[Data records — start]
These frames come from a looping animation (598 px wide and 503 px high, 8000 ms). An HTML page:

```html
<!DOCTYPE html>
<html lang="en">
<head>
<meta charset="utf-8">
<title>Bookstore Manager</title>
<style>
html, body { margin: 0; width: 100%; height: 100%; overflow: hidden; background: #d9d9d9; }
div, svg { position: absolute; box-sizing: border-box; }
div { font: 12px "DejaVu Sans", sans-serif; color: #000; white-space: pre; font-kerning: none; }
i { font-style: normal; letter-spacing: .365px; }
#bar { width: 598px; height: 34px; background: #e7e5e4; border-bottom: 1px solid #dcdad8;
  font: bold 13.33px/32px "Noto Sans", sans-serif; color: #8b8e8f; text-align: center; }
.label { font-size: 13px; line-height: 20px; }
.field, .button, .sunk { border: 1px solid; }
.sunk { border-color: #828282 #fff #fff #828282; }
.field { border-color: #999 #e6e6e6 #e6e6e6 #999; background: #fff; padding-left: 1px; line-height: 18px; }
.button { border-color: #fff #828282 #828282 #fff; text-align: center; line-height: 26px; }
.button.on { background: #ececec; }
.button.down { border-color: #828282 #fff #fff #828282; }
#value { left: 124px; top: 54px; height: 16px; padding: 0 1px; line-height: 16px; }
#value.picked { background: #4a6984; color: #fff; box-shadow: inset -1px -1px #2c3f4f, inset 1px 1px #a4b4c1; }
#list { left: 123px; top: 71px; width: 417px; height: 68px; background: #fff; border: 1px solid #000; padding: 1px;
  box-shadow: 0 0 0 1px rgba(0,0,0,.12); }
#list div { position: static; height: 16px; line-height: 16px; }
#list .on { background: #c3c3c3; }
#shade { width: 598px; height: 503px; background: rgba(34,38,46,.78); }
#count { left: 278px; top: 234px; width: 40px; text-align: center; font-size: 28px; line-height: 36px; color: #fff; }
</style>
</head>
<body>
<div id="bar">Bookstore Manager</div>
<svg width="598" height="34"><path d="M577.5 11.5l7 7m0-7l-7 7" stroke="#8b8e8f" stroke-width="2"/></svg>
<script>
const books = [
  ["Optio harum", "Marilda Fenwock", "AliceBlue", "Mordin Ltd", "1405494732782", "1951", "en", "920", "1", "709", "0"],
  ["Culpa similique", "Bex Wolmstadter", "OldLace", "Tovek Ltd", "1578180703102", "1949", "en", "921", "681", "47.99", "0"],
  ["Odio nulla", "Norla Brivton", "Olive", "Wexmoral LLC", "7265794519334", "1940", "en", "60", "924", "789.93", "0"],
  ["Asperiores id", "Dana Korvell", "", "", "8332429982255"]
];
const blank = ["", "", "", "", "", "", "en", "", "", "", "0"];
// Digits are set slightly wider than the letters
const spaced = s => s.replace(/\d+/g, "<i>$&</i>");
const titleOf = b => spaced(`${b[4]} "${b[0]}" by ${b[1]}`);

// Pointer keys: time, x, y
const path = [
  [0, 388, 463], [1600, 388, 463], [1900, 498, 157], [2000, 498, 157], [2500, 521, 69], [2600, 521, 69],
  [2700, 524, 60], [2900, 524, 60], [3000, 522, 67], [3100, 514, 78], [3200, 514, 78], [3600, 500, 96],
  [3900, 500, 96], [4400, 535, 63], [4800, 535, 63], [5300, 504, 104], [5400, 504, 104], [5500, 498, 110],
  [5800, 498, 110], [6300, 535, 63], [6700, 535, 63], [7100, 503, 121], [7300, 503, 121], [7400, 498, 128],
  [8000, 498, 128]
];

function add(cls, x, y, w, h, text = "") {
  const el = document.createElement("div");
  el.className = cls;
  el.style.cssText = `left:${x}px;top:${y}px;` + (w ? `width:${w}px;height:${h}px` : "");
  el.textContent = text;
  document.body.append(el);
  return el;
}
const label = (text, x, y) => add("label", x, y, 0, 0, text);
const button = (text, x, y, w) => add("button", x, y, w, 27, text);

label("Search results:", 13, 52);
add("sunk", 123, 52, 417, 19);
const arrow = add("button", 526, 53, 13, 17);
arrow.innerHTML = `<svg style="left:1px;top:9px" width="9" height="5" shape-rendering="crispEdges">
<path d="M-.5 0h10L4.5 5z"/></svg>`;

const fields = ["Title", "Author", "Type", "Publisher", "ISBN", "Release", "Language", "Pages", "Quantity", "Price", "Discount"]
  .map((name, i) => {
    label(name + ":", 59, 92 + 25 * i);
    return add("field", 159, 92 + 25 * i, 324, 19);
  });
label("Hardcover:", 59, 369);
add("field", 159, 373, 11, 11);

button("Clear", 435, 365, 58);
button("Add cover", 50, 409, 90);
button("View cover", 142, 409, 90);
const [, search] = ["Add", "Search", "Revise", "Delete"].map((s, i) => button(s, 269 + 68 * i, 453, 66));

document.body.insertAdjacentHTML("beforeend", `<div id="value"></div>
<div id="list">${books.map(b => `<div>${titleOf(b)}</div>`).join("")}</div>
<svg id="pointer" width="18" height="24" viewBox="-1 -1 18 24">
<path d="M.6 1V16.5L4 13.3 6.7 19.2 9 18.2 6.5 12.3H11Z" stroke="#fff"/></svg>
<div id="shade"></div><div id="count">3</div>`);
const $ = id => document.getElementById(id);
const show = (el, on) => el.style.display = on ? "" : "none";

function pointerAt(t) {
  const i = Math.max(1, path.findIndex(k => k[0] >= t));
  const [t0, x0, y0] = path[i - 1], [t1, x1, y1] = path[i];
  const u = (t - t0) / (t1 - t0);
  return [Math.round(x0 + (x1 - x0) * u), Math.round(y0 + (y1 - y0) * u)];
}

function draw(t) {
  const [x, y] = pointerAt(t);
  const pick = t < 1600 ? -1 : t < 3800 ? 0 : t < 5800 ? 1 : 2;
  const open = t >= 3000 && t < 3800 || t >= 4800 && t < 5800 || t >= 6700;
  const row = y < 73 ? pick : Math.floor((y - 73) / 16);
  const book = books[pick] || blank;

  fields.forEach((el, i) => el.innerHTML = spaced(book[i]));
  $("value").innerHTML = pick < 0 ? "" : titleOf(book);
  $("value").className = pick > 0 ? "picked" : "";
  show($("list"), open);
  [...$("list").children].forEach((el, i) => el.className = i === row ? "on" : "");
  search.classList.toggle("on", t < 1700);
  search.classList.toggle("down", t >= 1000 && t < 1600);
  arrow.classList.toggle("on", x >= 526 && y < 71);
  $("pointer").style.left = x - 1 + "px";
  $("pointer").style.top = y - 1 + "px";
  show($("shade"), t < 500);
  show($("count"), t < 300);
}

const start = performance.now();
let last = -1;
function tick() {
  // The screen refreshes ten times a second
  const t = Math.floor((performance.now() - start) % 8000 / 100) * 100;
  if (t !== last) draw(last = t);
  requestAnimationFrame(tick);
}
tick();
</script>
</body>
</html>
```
[Data records — finish]
**Task details**
Could you show every line of the listing that holds the string "forEach"?

**Result**
  fields.forEach((el, i) => el.innerHTML = spaced(book[i]));
  [...$("list").children].forEach((el, i) => el.className = i === row ? "on" : "");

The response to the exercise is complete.